Alameda County’s first West Nile Virus victim has survived her encounter with the deadly disease—contracted not here but in Colorado—say local public officials who remain deeply concerned about the virus’s spread into California.
The 47 year-old woman, whose name and city have not been disclosed, was released from the hospital Friday in good health, according to Alameda County Public Health Department spokesperson Sherri Willis. She was the first Californian infected this year.
Public health officials say they are almost certain she acquired the virus last month during a hiking trip in Colorado—a hot spot for the disease this year.
There is not yet any evidence of infected mosquitoes, which carry the disease, in California. But officials say the virus could reach the state in a matter of weeks.
West Nile first appeared in New York in 1999, and has moved about a quarter of the way across the country each summer, when the virus peaks.
“We expect to see it in California this year—this month or next,” said Ken August of the California Department of Health Services.
Dr. Vicki Alexander, Berkeley’s director of maternal, child and adolescent health, said the Alameda County victim is not a Berkeley resident, to her knowledge, and that city officials have not changed their readiness level.
“Everybody’s on alert, no matter what,” she said.
Bruce Kirkpatrick, entomologist with the Alameda County Mosquito Abatement District, said his agency set up 11 mosquito traps around the woman’s condominium to make sure that she wasn’t infected locally. Kirkpatrick shipped off captured mosquitoes to UC Davis’ Arbovirus Research Unit Monday for testing. He expects results in about a week.
“We don’t anticipate anything positive,” he said. “I would guess [the odds are] a million to one. We just want to make sure she didn’t get the virus in California.”
Last week, the victim was suffering from acute flaccid paralysis, a rare neurological syndrome which has created severe weakness in her legs, according to the state health department.
The woman reported getting bitten by mosquitoes while traveling in northeast Colorado in late July. She returned to the state July 26, exhibited the first symptoms of the disease July 30 and was hospitalized Aug. 7. But health officials said they did not have enough proof to announce the case until last week.
Colorado has become the heart of West Nile country, with 247 human cases and six deaths reported as of Monday, according to the U.S. Centers for Disease Control and Prevention, making it the heaviest hit state this year by far. South Dakota was second with 66 cases and no deaths as of Monday.
Nationwide, there have been 470 reported human cases and 10 deaths this year. Last year, there were 4,156 reported cases and 284 deaths across the country.
The only California case last year involved a Los Angeles County woman who recovered from the virus. Health officials believe she was infected by a mosquito that arrived in the state by way of car or airplane, since they found no evidence of infected California mosquitoes.
West Nile is a “flavivirus” commonly found in Africa, West Asia and the Middle East and is closely related to the St. Louis encephalitis virus found in the United States.
Mosquitoes spread the disease by biting an infected animal—usually a bird or a horse—and passing the virus to a human or another animal.
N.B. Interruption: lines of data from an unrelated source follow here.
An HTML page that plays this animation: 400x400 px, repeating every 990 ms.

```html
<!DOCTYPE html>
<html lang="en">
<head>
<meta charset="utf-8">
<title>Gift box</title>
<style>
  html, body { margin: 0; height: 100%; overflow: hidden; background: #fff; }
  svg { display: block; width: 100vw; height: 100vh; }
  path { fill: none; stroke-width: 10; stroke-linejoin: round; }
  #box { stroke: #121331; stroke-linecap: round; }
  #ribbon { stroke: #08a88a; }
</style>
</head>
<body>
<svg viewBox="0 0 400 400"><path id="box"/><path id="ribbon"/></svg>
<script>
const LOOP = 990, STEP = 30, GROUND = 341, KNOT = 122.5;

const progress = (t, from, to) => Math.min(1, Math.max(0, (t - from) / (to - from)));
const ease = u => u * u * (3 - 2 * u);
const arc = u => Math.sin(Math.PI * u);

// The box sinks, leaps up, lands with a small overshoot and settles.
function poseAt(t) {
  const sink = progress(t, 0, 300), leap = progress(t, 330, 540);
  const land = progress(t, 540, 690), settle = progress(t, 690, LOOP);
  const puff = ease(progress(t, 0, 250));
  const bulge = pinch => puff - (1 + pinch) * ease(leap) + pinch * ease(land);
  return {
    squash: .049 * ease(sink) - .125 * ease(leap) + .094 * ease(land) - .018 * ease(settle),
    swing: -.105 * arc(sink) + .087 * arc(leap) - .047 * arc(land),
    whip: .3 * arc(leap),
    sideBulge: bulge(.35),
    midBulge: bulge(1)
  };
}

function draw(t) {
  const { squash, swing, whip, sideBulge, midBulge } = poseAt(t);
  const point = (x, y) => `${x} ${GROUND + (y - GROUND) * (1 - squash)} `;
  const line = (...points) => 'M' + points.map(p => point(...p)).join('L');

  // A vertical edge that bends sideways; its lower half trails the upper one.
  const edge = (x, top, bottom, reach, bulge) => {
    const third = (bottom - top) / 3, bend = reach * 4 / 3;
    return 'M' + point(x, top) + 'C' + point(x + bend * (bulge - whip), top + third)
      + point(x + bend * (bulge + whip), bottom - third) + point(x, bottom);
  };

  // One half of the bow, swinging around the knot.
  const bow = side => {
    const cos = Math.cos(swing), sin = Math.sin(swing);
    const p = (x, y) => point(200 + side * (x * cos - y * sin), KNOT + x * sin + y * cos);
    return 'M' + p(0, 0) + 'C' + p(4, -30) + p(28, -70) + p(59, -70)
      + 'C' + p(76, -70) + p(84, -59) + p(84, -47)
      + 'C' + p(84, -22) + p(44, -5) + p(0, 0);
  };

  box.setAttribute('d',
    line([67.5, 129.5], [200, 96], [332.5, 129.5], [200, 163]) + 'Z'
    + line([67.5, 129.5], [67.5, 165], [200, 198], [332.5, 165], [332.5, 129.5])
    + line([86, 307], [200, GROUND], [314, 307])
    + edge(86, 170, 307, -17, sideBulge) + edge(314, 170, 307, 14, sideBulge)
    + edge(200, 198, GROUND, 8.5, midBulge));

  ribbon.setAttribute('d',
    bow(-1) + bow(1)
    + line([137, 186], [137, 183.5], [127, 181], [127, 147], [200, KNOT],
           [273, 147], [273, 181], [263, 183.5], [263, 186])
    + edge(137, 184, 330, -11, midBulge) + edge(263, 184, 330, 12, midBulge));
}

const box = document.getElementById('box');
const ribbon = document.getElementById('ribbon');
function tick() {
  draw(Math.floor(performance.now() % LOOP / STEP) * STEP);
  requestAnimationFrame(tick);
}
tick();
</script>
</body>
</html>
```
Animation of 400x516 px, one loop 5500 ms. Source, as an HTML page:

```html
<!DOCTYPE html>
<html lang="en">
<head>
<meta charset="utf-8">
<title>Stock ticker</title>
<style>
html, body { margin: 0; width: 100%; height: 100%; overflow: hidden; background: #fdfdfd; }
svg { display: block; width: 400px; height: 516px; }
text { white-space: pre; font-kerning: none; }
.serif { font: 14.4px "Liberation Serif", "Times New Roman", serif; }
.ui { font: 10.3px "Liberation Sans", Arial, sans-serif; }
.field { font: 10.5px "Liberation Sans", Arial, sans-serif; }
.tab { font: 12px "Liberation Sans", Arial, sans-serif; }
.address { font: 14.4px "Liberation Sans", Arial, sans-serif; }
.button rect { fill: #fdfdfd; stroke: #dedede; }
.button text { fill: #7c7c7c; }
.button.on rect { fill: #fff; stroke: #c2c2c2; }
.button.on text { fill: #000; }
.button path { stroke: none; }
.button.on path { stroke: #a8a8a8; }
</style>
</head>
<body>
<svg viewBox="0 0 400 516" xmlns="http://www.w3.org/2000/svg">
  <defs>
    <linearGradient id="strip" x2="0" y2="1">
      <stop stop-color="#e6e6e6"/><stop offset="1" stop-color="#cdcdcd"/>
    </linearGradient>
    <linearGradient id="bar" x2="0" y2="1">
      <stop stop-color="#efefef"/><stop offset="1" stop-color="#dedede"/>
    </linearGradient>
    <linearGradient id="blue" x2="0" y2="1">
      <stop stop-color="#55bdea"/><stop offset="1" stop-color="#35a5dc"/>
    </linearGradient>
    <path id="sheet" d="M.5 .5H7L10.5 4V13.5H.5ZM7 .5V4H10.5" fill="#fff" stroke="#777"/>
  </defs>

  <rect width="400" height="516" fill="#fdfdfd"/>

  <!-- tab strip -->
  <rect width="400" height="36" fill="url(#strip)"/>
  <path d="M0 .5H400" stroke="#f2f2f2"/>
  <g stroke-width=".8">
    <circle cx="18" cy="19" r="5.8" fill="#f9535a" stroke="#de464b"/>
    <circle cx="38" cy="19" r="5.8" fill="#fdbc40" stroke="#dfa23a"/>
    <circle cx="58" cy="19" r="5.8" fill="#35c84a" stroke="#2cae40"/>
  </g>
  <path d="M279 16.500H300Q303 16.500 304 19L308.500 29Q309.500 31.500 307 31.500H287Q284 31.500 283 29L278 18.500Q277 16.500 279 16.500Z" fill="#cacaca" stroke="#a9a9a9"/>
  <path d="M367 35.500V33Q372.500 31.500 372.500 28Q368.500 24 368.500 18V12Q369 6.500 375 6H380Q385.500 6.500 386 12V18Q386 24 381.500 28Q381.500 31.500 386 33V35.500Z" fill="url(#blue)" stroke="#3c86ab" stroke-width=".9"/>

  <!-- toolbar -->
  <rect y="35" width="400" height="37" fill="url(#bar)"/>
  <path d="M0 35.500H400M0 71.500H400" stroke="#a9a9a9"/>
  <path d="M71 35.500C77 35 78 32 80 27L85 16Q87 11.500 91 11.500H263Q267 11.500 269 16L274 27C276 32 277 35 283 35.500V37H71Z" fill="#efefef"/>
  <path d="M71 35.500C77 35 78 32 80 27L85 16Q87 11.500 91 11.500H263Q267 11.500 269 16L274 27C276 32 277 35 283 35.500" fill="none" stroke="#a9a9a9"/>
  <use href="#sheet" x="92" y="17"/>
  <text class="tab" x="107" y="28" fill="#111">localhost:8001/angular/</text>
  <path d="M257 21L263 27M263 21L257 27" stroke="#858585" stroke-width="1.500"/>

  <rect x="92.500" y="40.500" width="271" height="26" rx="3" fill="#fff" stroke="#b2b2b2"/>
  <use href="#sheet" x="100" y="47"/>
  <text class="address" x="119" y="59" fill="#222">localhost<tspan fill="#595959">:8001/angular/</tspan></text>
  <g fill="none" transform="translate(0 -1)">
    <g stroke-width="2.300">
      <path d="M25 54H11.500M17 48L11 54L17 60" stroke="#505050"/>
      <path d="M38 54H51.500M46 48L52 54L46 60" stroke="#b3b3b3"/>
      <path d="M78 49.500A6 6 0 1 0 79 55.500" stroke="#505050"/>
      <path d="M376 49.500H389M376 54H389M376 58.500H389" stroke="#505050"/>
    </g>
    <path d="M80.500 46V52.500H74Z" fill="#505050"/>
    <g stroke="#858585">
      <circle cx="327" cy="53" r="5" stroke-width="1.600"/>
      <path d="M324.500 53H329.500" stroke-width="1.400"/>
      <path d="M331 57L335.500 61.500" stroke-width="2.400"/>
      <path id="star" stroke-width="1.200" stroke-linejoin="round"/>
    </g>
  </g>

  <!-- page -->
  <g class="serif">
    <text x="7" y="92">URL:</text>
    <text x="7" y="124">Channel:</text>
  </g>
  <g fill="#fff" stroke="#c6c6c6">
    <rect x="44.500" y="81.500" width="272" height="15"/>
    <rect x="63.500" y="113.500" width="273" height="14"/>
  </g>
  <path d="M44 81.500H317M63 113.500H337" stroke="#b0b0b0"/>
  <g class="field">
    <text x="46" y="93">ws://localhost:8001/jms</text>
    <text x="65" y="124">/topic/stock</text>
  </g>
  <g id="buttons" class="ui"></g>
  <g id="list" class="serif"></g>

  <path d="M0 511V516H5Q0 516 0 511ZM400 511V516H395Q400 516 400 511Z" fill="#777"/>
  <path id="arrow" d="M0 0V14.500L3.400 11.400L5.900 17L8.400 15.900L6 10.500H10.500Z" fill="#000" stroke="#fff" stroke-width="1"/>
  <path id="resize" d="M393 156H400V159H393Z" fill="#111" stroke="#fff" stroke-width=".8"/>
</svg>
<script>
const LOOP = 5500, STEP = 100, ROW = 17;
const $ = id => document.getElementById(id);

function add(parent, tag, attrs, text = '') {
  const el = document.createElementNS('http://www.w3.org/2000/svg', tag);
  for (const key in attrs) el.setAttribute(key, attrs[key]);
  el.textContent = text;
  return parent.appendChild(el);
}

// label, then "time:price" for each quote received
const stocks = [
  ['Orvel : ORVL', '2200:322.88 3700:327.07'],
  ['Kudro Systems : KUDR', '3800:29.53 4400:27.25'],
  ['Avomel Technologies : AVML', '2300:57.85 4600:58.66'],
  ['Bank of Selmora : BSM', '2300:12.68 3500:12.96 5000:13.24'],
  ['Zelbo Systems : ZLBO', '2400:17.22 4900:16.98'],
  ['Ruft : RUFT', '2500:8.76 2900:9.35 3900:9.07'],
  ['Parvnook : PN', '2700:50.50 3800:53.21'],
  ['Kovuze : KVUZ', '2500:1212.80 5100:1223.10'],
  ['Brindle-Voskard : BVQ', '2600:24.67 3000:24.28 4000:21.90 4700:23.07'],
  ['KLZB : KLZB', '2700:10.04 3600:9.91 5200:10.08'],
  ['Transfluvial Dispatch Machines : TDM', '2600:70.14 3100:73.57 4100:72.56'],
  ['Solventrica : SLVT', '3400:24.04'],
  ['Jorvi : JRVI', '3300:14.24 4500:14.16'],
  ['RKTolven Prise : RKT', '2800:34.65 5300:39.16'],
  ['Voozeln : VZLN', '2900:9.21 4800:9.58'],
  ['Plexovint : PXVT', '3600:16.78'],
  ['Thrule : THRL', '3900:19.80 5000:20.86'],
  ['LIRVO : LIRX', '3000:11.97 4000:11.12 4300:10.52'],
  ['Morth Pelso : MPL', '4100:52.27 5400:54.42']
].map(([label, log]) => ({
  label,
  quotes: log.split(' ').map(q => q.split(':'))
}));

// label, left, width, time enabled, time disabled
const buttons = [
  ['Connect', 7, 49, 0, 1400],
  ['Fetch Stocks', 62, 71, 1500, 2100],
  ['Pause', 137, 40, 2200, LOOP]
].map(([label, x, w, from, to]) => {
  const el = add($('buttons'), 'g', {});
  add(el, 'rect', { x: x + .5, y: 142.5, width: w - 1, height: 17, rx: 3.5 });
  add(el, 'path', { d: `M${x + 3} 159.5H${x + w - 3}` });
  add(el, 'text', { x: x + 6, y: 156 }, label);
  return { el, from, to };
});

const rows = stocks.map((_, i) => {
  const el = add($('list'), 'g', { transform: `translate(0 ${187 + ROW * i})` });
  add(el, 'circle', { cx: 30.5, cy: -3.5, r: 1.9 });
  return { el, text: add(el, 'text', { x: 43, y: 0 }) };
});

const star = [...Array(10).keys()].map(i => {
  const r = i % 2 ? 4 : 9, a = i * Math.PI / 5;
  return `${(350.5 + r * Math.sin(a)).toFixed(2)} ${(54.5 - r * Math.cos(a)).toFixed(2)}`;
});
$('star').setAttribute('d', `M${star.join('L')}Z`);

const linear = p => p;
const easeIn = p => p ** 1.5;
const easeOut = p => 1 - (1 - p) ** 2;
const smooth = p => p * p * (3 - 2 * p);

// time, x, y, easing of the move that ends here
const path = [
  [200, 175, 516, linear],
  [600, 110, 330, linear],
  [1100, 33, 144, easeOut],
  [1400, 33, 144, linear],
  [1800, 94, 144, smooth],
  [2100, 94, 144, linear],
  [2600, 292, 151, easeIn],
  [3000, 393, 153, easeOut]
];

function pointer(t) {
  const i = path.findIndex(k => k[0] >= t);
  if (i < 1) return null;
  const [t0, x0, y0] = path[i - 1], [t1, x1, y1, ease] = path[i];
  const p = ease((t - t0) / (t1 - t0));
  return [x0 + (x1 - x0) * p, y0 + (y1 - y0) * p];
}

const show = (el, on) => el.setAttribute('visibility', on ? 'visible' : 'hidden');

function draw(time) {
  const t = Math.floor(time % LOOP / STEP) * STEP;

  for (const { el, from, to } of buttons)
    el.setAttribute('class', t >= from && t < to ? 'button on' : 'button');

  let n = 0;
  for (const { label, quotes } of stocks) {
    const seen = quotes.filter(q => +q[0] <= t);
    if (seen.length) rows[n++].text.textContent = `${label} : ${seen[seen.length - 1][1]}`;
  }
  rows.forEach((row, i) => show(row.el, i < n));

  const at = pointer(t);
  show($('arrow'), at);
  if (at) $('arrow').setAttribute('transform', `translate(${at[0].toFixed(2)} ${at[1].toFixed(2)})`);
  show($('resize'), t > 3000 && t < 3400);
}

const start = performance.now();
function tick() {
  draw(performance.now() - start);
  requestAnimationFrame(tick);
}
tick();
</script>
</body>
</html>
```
August, of the state health department, said mosquitoes cannot pick up the disease by biting an infected person because humans develop antibodies to the virus once infected. The Alameda County woman infected in July and all other human victims, he said, pose no threat to the public health.
Most people infected with West Nile Virus have no symptoms, but about 20 percent develop a fever, headache or body aches. About one in 150 come down with more severe symptoms, including encephalitis, a life-threatening swelling of the brain.
Public health officials recommend that residents eliminate standing pools of water, where mosquitoes breed, from their property. They also suggest wearing long sleeves and using insect repellent.